A Little Explosion
The American embassy in Baghdad, 2004. Adnan, Laith, and Intisar are Iraqi translators. Bill Prescott is a State Department official.
Adnan leans over and looks at Laith’s work.
Adnan: That is not the right translation for “capacity-building.”
Laith: Keep it simple, stupid. You think that imam with the big nose would understand what Bill Prescott was telling him?
Adnan: Next time Bill should bring me instead.
Laith: And the imam will say, “A Sunni interpreter! Nice! I’m sorry, I have to run and pray.”
Adnan: Please help us, Intisar. What does your dictionary say about “capacity-building”?
Intisar: (Looking it up) “Capacity-building . . .”
While she looks it up, he watches her.
Adnan: I remembered you immediately. It was the last year at Baghdad University.
Intisar: Yes, English literature, my favorite class.
Adnan: You loved Emily Brontë more than anything.
Intisar: Oh my God, how can you remember that?
Adnan: I remember everything.
Laith: He can tell you what was on the front page of Al-Sabah two weeks ago, word for word.
Intisar: It’s true, I loved Emily. I read Wuthering Heights three times. I didn’t come out of my room. My family thought I was having a nervous breakdown. (Quoting, a little shy and embarrassed) “Be with me always—take any form—drive me mad! Only do not leave me in this abyss where I cannot find you! Oh, God! It is unutterable! I cannot live without my life! I cannot live without my soul!”
Adnan: Very beautiful. And I remember the day Saddam came to the Jadriya campus and we all had to stand in lines and shout and clap our hands. You stayed home that day. You were pretending to be sick.
Intisar: No, I was really sick!
Laith: You can admit it. Saddam is history now, he’s toast.
Intisar: Because I hated to be a hypocrite so much. I was afraid I would be the only one not clapping. Maybe I would even shout something.
Laith: Like what?
Intisar: “How many years of my life are you going to steal from me?”
Laith: Thank God you stayed home.
Adnan: It was obvious, just from your eyes.
Adnan: You were like me. Another non-belonger.
Intisar: You say incredible things. Everything from your tongue is a little explosion.
Laith: He’s a suicide mouth bomber.
Adnan: Aren’t we free now?
Intisar: Are we? I don’t know. Sometimes I don’t feel very free. Maybe we will be free five years from now.
Adnan: How do you see yourself in five years?
Intisar: On a bicycle.
Adnan: Be serious.
Intisar: I am very serious! Okay. In five years? (Smiling, indulging her dreams a little) Working at UNESCO, in Paris. Bringing English literature to Arab countries, especially the books we were not allowed to read.

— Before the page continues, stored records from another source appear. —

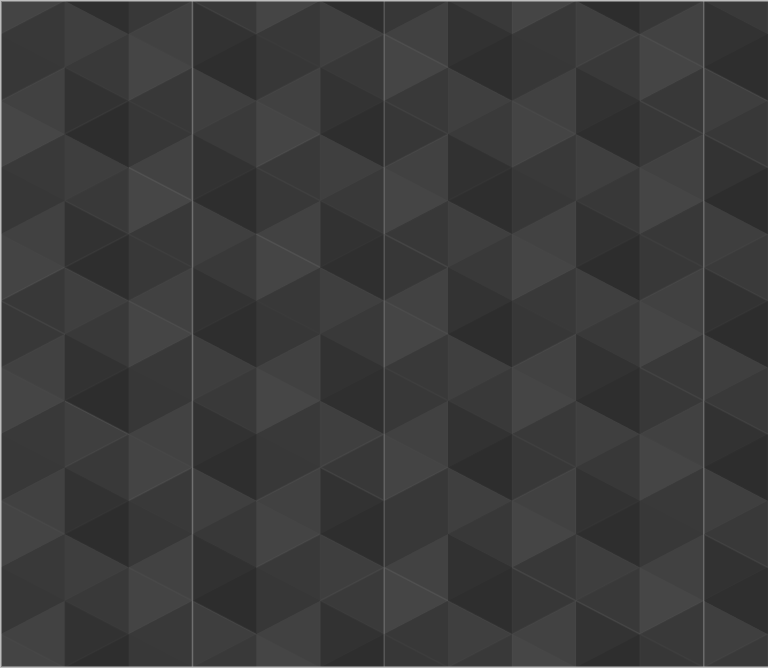
Reproduce this pattern procedurally as a Shadertoy shader.

```glsl
// Dark isometric cubes on a triangle grid, each facet a flat grey shade.
// Columns are folded onto one cube cell, whose six facets and two gap triangles
// are picked by slope tests; faint random seams and a pale rim go on top.

const float ROWS_PITCH   = 0.0998;   // triangle side, in canvas heights
const float COLUMN_PITCH = 0.09567;  // triangle width, in canvas heights
const float HAIRLINE     = 0.00224;  // seam and rim width
const vec4  LEFT_SHADES  = vec4(0.224, 0.196, 0.180, 0.246); // top, side, bottom, gap
const vec4  RIGHT_SHADES = vec4(0.270, 0.222, 0.217, 0.256);
const vec3  BRIGHT_SEAMS = vec3(3.0, 6.0, 11.0);  // column edges that show
const vec3  SEAM_GAIN    = vec3(0.20, 0.14, 0.18);
const float FACET_JITTER = 0.006;
const float SLOPE_SEAM   = 0.06;     // strongest sloped seam
const float COLUMN_SEAM  = 0.012;    // ordinary vertical seam
const float RIM_SHADE    = 0.74;
const int   SAMPLES      = 3;        // antialiasing samples per axis

float hash(vec2 p) {
    return fract(sin(dot(p, vec2(127.1, 311.7))) * 43758.5453);
}

// Canvas position to grid: x counts columns, y counts triangle sides downward.
vec2 toGrid(vec2 p) {
    return vec2((p.x - 0.5 * HAIRLINE) / COLUMN_PITCH,
                (1.0 - p.y - 0.5 * HAIRLINE) / ROWS_PITCH);
}

// The two families of sloped grid lines lie at whole numbers.
vec2 slopeCoords(vec2 g) {
    return vec2(g.y - 0.5 * g.x, g.y + 0.5 * g.x) + 0.5;
}

float facetShade(vec2 g) {
    // Fold onto one cube centred on an even column edge
    float cube = floor((g.x + 1.0) * 0.5);
    float s = g.x - 2.0 * cube;
    float t = mod(g.y - cube + 0.5, 2.0) - 1.0;
    float halfSpan = 0.5 * abs(s);
    vec4 shades = s < 0.0 ? LEFT_SHADES : RIGHT_SHADES;

    float shade = t < 0.0 ? shades.x : shades.z;
    if (abs(t) < halfSpan) shade = shades.y;
    if (abs(t) > 1.0 - halfSpan) shade = shades.w;

    vec2 id = floor(slopeCoords(g));
    float variation = hash(id + 17.0 * floor(g.x)) - 0.5;
    return shade + FACET_JITTER * variation;
}

float lineCoverage(float dist, float pixel) {
    return clamp((0.5 * HAIRLINE - dist) / pixel + 0.5, 0.0, 1.0);
}

float seamLight(vec2 g, float pixel) {
    // Sloped seams, each edge with its own strength
    vec2 slopes = slopeCoords(g);
    vec2 nearest = floor(slopes + 0.5);
    float steep = 0.5 * ROWS_PITCH / COLUMN_PITCH;
    vec2 dist = abs(slopes - nearest) * ROWS_PITCH / sqrt(1.0 + steep * steep);
    float column = floor(g.x);
    float downStrength = pow(hash(vec2(column, nearest.x)), 3.0);
    float upStrength = pow(hash(vec2(column + 40.0, nearest.y)), 3.0);
    float light = SLOPE_SEAM * max(downStrength * lineCoverage(dist.x, pixel),
                                   0.6 * upStrength * lineCoverage(dist.y, pixel));

    // Vertical seams
    float edge = floor(g.x + 0.5);
    float gain = COLUMN_SEAM * hash(vec2(edge, 5.0));
    for (int i = 0; i < 3; i++) {
        if (abs(edge - BRIGHT_SEAMS[i]) < 0.5) gain = SEAM_GAIN[i];
    }
    return max(light, gain * lineCoverage(abs(g.x - edge) * COLUMN_PITCH, pixel));
}

void mainImage(out vec4 fragColor, in vec2 fragCoord) {
    float pixel = 1.0 / iResolution.y;
    vec2 p = fragCoord * pixel;

    // Facets, averaged over the pixel
    float shade = 0.0;
    for (int j = 0; j < SAMPLES; j++) {
        for (int i = 0; i < SAMPLES; i++) {
            vec2 offset = (vec2(i, j) + 0.5) / float(SAMPLES) - 0.5;
            shade += facetShade(toGrid(p + offset * pixel));
        }
    }
    shade /= float(SAMPLES * SAMPLES);
    shade += seamLight(toGrid(p), pixel);

    // Pale rim on the left, top and bottom
    float rimDist = min(p.x, min(p.y, 1.0 - p.y));
    float rim = clamp((HAIRLINE - rimDist) / pixel + 0.5, 0.0, 1.0);
    shade = mix(shade, RIM_SHADE, rim);

    fragColor = vec4(vec3(shade), 1.0);
}
```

Intisar: Cooking French dinners in my apartment. My brothers and sister will come on holidays, and with my salary we will all learn to ski together. And I will be the first one down the mountain!
Laith: You will be married to some French guy named Jacques.
Intisar: Not so fast. I will be married to my career, at first, anyway.
Laith: Why don’t you marry an ambassador? You can have the benefits without the work.
Intisar: Thank you so much for the advice! You wear the jacket and necktie but inside you’re just like your tribal cousins, eating chicken with their fingers and giving the bones to their wives.
Laith: Hey, don’t be draggin’ me down! You don’t even know me yet.
Intisar: I know the type.
Adnan: What about you, habibi? In five years?
Laith: Political consultant to the prime minister. The Iraqi James Carville.
Laith: Don’t you watch CNN? (Putting on a southern drawl) “Don’t get mad. Don’t get even. Just get elected, then get even.”
Intisar: I’m working with two crazy people. Maybe it isn’t safe here.
Adnan: It’s safe.
Intisar: How do you know? Anyone in this office could talk about anyone else. You could say, “She loves Emily Brontë.” Or I could say, “He wants to be the Iraqi James Carville.” Or he could say, “He is a non-belonger.” Just like that, one of us is dead.
Adnan: But that is exactly why it’s safe. The person who says something will also be dead.
Laith: It’s a “Mexican standoff.” Trust, or we all go down.
Intisar: You didn’t say for yourself.
Adnan: Five years from now? Maybe I will be the editor of a famous liberal newspaper.
Adnan: Maybe I will be listening to jazz in New York City.
Laith: Super cool.
Adnan: Or maybe I will be selling books again on Mutanabi Street for cigarette money.
Laith: Not cool.
Adnan: Anything is possible now in Iraq. Maybe all of us will be somewhere hiding from militias and insurgents, in a spider hole like Saddam, or in a smuggler’s truck going to Syria.
Anything is possible.